> _PROBLEM TO SOLVE_:
Please tally the lines below that contain the string "desk" and reply with that figure only.

*** RECORDS SHOWN ***

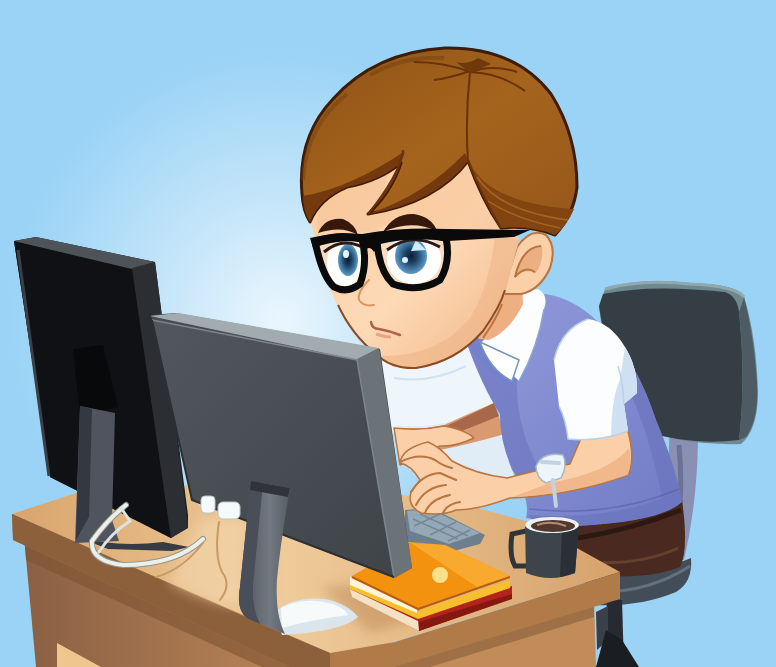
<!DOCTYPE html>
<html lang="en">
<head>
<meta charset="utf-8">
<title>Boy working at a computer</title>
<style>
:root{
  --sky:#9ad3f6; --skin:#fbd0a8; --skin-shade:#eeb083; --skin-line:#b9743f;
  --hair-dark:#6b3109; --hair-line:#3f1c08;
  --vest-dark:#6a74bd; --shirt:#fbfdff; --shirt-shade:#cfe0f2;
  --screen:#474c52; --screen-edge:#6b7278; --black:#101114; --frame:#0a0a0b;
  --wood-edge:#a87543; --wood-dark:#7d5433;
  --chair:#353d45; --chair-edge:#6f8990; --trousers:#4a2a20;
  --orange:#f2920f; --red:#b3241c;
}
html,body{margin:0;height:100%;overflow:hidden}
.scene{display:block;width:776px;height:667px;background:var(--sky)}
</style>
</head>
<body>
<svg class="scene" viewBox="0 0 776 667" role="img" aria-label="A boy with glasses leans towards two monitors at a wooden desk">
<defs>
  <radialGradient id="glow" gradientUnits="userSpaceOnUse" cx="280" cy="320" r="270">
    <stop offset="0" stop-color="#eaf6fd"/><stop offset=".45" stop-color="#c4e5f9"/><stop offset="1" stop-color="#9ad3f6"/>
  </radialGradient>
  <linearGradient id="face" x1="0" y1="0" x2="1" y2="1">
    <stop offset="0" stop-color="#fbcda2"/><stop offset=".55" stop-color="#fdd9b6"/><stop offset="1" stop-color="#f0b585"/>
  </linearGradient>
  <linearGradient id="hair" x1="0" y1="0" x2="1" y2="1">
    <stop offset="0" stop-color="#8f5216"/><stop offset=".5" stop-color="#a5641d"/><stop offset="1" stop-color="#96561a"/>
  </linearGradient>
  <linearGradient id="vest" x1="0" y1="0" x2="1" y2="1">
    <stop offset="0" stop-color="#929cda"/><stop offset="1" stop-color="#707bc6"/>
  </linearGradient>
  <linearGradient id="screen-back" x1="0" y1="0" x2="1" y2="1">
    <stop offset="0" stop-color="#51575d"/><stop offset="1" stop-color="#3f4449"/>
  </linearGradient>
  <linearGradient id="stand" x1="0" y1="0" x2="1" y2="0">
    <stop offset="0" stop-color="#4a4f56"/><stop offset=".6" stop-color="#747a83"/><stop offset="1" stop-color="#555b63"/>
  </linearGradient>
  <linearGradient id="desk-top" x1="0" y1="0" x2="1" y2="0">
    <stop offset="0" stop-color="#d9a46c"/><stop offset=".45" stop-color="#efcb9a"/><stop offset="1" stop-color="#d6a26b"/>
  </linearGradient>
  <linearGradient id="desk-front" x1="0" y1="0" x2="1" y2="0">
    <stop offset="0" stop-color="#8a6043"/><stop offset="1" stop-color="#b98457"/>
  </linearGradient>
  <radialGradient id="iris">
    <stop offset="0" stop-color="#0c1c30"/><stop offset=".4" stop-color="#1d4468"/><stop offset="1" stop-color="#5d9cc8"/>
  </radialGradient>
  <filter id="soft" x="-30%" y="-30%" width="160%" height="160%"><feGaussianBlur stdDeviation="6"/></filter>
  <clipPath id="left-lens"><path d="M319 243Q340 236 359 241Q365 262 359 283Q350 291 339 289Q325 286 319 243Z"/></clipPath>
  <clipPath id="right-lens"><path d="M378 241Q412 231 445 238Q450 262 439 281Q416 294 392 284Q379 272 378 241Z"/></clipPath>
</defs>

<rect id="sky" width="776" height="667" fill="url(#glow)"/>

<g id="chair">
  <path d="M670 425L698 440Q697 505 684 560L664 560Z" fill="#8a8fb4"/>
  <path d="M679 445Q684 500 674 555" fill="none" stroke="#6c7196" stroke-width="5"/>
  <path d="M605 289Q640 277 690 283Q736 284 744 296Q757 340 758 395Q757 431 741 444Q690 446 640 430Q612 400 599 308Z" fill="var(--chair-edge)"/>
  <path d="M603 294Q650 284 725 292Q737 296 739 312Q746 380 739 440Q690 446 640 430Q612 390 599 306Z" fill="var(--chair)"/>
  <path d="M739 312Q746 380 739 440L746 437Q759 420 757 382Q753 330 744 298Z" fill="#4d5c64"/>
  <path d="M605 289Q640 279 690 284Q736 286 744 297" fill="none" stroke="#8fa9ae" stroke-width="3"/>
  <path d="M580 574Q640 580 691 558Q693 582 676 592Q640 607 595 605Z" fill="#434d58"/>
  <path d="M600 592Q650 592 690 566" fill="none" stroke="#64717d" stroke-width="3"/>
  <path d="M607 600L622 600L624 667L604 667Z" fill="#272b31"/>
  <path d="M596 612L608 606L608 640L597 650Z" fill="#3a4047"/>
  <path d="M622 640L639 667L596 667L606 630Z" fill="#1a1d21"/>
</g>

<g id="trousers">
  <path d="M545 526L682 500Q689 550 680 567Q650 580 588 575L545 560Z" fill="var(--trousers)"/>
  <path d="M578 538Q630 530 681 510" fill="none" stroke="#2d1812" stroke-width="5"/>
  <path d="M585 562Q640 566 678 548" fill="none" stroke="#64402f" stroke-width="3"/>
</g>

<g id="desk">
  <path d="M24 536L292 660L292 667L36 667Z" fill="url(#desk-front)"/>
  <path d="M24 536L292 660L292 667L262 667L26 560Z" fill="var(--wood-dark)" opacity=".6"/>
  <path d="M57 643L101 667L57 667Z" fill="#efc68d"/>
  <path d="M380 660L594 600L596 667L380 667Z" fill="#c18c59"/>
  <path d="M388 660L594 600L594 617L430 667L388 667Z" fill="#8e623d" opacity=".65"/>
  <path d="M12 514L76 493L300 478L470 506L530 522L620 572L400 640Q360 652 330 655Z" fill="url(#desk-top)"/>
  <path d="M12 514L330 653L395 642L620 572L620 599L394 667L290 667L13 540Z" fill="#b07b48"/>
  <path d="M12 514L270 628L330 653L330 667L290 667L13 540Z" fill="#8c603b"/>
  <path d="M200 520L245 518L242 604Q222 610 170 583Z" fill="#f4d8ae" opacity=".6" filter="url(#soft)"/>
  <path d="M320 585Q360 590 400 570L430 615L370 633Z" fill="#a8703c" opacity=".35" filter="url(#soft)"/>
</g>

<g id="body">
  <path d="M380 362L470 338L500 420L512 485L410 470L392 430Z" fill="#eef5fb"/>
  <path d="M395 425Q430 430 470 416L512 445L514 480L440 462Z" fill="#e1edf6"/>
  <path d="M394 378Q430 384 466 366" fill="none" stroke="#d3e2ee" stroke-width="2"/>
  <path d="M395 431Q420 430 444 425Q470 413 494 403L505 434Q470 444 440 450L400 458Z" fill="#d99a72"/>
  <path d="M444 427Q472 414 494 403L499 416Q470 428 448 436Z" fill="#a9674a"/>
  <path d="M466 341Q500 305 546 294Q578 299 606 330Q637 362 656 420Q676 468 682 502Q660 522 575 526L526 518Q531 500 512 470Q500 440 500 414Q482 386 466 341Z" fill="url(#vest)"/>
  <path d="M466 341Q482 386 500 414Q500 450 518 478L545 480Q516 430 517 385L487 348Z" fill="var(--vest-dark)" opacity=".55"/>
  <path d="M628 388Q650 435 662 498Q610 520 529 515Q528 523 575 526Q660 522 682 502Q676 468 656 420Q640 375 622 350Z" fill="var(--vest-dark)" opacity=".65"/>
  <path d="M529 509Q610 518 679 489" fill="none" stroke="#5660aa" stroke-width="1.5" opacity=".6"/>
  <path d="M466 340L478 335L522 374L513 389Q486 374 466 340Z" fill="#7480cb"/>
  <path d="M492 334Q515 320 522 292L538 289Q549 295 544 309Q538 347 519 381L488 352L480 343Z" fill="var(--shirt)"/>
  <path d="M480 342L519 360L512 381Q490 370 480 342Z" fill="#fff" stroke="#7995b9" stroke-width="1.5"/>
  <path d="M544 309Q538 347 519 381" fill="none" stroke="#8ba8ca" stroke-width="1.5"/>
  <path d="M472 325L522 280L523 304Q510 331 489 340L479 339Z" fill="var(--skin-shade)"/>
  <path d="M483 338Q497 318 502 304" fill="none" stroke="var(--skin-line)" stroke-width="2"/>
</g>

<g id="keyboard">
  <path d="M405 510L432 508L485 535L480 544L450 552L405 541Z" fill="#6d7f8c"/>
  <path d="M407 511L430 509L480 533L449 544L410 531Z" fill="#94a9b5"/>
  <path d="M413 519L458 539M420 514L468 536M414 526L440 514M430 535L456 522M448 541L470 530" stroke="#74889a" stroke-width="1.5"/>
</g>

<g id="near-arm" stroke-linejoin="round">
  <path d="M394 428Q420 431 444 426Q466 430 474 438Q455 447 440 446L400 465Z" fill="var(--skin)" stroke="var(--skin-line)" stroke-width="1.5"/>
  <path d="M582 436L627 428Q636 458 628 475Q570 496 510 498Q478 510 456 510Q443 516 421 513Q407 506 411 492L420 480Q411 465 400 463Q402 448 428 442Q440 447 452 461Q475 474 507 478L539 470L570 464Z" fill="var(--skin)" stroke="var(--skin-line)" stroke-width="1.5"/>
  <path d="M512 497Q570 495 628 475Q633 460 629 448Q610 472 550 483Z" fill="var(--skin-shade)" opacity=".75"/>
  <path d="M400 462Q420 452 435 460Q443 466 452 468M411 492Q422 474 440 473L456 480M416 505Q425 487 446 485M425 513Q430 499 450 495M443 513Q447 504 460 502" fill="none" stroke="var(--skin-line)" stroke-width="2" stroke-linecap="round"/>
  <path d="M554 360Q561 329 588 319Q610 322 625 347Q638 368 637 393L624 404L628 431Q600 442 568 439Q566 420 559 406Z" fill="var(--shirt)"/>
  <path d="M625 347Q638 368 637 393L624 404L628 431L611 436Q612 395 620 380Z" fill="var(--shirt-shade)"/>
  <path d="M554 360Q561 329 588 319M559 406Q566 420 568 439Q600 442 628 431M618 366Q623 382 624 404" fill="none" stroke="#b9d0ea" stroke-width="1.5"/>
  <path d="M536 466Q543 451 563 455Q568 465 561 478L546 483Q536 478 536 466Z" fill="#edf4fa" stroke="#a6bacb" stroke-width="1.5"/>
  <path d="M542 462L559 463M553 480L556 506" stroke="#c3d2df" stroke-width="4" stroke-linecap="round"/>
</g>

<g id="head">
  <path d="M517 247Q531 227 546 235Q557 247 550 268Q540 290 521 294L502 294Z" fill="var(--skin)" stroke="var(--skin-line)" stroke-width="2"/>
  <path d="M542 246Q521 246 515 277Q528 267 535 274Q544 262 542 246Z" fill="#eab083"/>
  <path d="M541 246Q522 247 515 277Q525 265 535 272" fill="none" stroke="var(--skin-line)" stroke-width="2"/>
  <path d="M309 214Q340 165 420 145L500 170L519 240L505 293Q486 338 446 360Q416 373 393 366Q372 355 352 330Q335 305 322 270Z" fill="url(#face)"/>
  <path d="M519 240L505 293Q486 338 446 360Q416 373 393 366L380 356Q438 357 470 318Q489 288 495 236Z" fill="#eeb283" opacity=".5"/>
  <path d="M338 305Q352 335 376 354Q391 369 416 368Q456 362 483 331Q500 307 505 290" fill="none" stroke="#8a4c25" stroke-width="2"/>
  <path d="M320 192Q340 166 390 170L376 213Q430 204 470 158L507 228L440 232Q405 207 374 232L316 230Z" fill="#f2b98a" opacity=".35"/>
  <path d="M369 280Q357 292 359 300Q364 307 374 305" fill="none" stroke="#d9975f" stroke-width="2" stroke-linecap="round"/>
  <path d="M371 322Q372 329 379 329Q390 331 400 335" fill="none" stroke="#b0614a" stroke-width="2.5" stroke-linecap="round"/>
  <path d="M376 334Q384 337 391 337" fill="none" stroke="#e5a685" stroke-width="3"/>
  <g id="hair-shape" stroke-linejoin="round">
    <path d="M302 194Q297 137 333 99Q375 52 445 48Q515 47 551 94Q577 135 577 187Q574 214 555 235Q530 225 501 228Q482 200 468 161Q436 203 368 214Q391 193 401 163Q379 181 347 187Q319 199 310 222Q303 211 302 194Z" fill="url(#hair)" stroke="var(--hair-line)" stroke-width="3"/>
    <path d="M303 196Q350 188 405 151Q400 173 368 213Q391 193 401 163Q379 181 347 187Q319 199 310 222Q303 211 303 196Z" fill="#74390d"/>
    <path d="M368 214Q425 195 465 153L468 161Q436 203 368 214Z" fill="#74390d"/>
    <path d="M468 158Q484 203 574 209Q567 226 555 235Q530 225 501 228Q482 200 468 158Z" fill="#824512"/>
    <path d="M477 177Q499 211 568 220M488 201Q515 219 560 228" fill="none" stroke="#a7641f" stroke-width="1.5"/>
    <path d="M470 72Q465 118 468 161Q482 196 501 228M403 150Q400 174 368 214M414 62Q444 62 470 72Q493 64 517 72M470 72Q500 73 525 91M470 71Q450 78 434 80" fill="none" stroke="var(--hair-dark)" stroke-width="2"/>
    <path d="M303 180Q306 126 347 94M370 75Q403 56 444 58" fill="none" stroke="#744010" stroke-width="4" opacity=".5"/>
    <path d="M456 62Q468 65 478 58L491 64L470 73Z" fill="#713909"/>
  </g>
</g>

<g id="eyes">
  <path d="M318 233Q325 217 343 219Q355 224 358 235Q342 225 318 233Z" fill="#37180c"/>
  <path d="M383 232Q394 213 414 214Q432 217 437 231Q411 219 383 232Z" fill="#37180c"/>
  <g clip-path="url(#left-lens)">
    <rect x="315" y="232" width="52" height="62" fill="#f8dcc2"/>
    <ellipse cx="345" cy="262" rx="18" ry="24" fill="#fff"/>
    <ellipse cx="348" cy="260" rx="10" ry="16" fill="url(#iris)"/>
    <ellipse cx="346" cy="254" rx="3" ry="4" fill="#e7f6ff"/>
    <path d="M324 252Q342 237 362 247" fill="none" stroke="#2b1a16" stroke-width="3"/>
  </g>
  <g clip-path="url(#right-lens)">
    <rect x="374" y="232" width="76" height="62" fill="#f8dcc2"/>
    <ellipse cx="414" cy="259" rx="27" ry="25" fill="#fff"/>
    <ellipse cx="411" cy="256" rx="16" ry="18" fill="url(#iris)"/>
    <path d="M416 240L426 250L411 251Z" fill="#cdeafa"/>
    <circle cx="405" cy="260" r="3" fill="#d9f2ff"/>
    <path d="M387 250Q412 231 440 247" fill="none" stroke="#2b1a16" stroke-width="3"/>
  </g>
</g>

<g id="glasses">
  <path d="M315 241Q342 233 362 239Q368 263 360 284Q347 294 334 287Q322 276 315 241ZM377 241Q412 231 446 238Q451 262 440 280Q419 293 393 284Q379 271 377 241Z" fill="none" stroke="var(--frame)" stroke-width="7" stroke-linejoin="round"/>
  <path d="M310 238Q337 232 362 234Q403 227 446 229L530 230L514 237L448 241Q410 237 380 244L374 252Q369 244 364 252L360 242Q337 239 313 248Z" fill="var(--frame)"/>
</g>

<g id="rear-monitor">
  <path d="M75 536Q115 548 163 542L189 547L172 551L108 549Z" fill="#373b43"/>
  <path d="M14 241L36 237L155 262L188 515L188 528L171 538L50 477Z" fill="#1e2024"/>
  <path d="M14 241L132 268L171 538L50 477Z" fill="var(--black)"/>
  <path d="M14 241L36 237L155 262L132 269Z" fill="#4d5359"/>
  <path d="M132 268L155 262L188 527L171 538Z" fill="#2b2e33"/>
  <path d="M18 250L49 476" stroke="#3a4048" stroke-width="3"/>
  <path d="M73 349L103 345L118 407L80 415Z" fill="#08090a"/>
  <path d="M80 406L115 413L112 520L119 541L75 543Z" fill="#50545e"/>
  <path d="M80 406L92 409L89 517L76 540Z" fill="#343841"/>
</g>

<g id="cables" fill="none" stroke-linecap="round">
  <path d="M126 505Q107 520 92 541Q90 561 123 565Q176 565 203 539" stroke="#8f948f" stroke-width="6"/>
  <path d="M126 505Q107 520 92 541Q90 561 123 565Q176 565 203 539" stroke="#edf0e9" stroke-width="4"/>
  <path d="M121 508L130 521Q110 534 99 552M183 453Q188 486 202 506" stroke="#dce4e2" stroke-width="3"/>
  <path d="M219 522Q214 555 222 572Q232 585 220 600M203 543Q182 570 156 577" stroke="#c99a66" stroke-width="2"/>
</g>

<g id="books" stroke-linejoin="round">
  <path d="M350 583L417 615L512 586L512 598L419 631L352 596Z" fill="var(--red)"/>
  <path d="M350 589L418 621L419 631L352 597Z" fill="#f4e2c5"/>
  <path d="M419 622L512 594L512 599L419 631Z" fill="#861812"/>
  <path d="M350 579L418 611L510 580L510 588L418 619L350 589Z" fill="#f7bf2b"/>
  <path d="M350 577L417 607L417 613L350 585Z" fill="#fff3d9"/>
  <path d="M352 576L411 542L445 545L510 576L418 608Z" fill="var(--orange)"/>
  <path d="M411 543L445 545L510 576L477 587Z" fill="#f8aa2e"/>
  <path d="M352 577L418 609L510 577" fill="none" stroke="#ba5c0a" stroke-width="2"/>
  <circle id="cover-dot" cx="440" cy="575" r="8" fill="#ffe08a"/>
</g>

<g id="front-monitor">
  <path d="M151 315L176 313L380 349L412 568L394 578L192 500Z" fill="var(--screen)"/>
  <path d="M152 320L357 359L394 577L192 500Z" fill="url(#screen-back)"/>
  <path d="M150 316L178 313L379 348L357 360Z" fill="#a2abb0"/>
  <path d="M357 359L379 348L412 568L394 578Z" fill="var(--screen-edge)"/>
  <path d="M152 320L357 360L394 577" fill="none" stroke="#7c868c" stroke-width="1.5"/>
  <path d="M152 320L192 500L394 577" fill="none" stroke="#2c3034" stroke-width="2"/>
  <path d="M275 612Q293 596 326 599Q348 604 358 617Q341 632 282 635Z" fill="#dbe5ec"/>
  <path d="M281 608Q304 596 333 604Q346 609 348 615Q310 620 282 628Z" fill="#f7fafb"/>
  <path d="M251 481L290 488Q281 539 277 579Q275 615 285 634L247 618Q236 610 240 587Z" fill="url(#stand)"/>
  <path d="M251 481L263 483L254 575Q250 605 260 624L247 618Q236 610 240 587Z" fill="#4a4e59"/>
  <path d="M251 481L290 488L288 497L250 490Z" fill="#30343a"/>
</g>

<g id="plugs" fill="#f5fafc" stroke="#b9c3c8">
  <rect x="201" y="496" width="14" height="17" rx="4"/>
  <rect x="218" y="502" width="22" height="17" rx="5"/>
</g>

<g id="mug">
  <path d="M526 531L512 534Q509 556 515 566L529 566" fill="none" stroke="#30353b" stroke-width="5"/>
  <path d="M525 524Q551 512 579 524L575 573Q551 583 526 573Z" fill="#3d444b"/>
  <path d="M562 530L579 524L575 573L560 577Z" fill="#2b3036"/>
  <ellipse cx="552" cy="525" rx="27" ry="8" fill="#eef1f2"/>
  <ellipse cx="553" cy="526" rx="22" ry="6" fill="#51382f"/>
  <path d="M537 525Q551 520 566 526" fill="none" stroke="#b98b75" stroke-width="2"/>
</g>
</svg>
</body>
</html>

*** End of RECORDS SHOWN ***

> _EXERCISE ANSWER_:
6